Tip 2: Match search intent
Search intent is the motivation behind the viewer’s query. This is where you need to put yourself in your potential customer’s shoes and think about what information they are seeking.
Let’s take an example of the search querry “vis a vis” and see what meta descriptions the related pages offer. In this case, posts on the first page of the Google results share the word’s definition in the meta description, as this seems to be the intent behind the query.
In the case of a price-oriented search query, such as “english online price”, blogs seem to include price information in their meta descriptions.
Tip 3: Keep it short and sweet
If you are wondering what should be the meta description length, try to keep your text as concise, laconic, and straight to the point as possible. Texts longer than 120-160 characters are likely to be truncated by Google to fit the device properties. For desktops, the text length is ~160 characters max and, for mobile, ~120 characters max. This same rule applies to the title tag. Even though there is no limit on how long it can be, try not to exceed a maximum of 60 characters.
Tip 4: Include target keywords
While your title and meta description should both be optimized for keywords, it is important not to go overboard. Even though there is no maximum allowed number of keywords, your ranking can suffer from “keyword stuffing”. Usually, Google will detect if the information used in the meta description is out of context and does not bring value to the reader.
So, how do you include keywords in your meta description without being penalized? Aim to craft appropriate, customer-centric content and use keywords in moderation with no repetition. As a rule of thumb, it is recommended that the total amount of words in your text consists of no more than 10% keywords.
Tip 5: Write unique descriptions
Unique meta descriptions help distinguish one page of your website from another. They are SEO-friendly and can help grow your ranking, while identical descriptions are favorably considered by Google. Therefore, it is better to have a few thoroughly-crafted meta descriptions for your key posts than duplicating the information for all your pages.
However, you may sometimes see different titles and meta texts come up for your pages in the SERP. So, if you’re wondering “Why Google doesn’t show my meta description?”, make sure that you haven’t violated any of the Google guidelines, as the search engine may use different meta descriptions to better fit the user’s query. If this happens and you still prefer your own meta description, reach out to Google via Google Search Central Help Forum.
Tip 6: Don’t use quotation marks
Since a meta description is written in HTML, certain symbols might affect and break the code. Using double quotation marks is a very common mistake that might jeopardize your meta description performance.

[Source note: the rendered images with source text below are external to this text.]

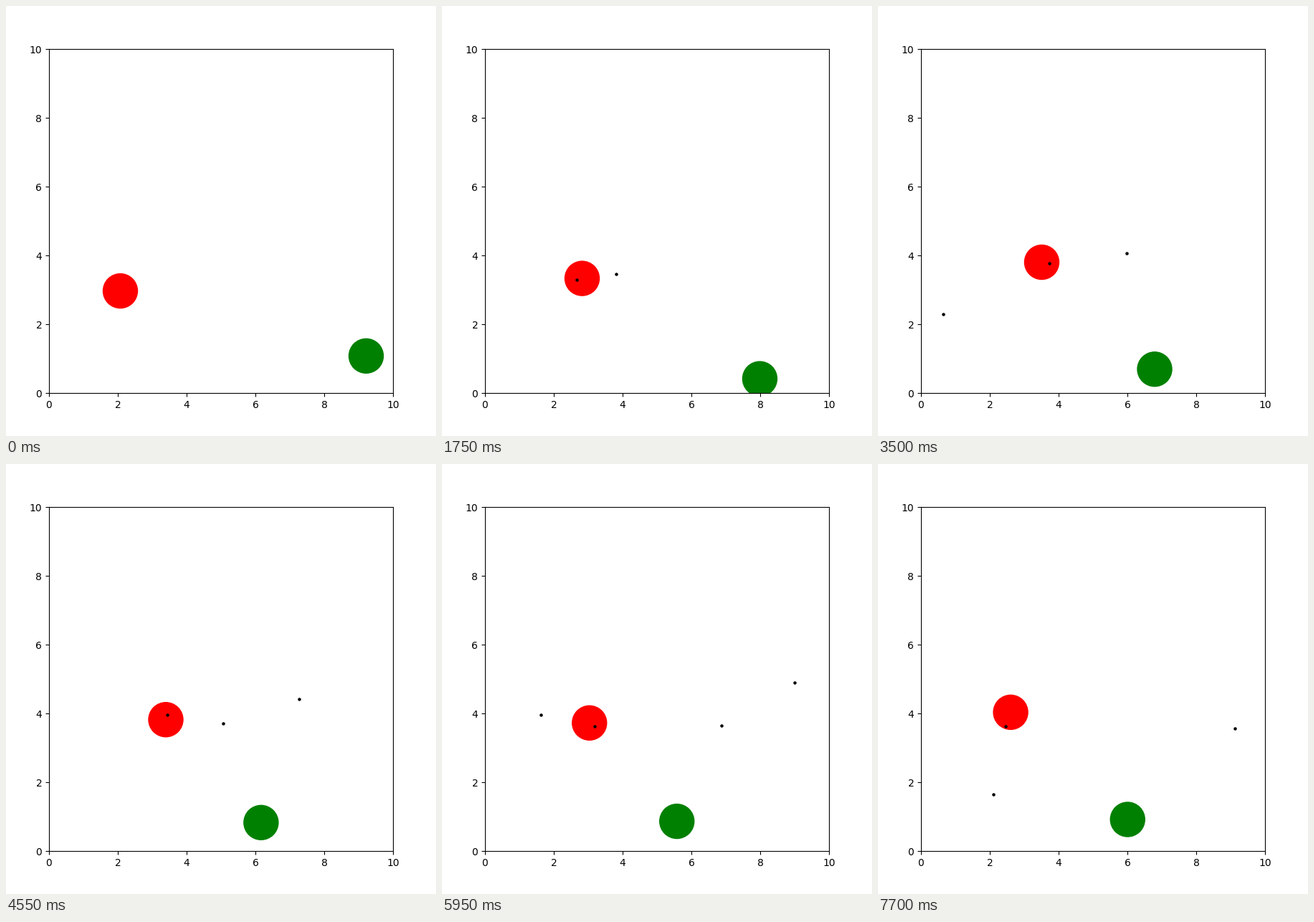
Write a matplotlib script that moves like this. It is 600x600 px and loops after 8 s.

```python
import numpy as np
import matplotlib.pyplot as plt
from matplotlib.animation import FuncAnimation

INTERVAL = 50      # ms per frame
HOLD = 7           # frames between two moves
FRAMES = 160
RELOAD = 4         # moves between two shots
SPEED = 0.45       # bullet distance per move

# Turning points: move, x, y
RED = np.array([
    (0, 2.073, 2.967), (3, 2.523, 3.417), (4, 2.673, 3.288),
    (5, 2.823, 3.331), (9, 3.423, 3.931), (10, 3.51, 3.802),
    (12, 3.429, 3.963), (15, 3.329, 3.529), (19, 2.744, 3.917),
    (21, 2.456, 4.185), (22, 2.606, 4.033),
])
GREEN = np.array([
    (0, 9.219, 1.077), (3, 8.483, 0.423), (7, 7.5, 0.556),
    (10, 6.792, 0.692), (15, 5.84, 0.881), (19, 5.506, 0.844),
    (22, 6.006, 0.917),
])
AIM = np.radians([15.6, 206.25, -2.05, 180.3, 241.3, 250.6])


def zigzag(path, move):
    """Straight legs between turning points."""
    t = path[:, 0]
    return np.array([np.interp(move, t, v) for v in path.T[1:]])


def glide(path, move):
    """Smooth Hermite curve through turning points."""
    t, points = path[:, 0], path[:, 1:]
    slope = np.gradient(points, t, axis=0)
    i = min(np.searchsorted(t, move, side="right") - 1, len(t) - 2)
    span = t[i + 1] - t[i]
    u = (move - t[i]) / span
    ease = u * u * (3 - 2 * u)
    return (points[i] * (1 - ease) + points[i + 1] * ease
            + span * u * (1 - u) * ((1 - u) * slope[i] - u * slope[i + 1]))


def bullets(move):
    """Positions of all shots fired so far, each starting at the red disc."""
    points = []
    for i, angle in enumerate(AIM):
        start = RELOAD * i
        age = move - start - 1
        if age >= 0:
            step = SPEED * np.array([np.cos(angle), np.sin(angle)])
            points.append(zigzag(RED, start) + age * step)
    return np.array(points).reshape(-1, 2)


fig = plt.figure(figsize=(6, 6), dpi=100)
ax = fig.add_axes([0.1, 0.1, 0.8, 0.8])
ax.set(xlim=(0, 10), ylim=(0, 10))

red = ax.add_patch(plt.Circle((0, 0), 0.5, color="red"))
green = ax.add_patch(plt.Circle((0, 0), 0.5, color="green"))
shots = ax.scatter([], [], s=5, color="black", zorder=2)


def update(frame):
    move = frame // HOLD
    red.center = zigzag(RED, move)
    green.center = glide(GREEN, move)
    shots.set_offsets(bullets(move))
    return red, green, shots


anim = FuncAnimation(fig, update, frames=FRAMES, interval=INTERVAL,
                     repeat=True, repeat_delay=0)
plt.show()
```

Avoid these punctuation marks whenever possible and, if you still need them, use a single quotation mark instead.
- Double quotation mark (“ ”) ❌
- Single quotation mark (‘ ’) ✅
Tip 7: Match your content
Never include information in the meta description that does not correspond with the actual data you published. If viewers land on your page and don’t find what they’ve been promised in the meta description, they will quickly leave. This will then send negative signals to search engines and might negatively impact your SEO rankings. Not to mention the nasty aftertaste your viewers will have after realizing that they’ve been tricked.
How to create the right meta description
We’ve covered some of the best practices for meta descriptions in this blog. While it is a continuous process, make sure to incorporate these seven tips when getting started. There is no need to reinvent the wheel, so don’t hesitate to gain inspiration from your competitors. Knowing what works for others and what you can do even better is a good way to kick-off the process of crafting your own meta descriptions.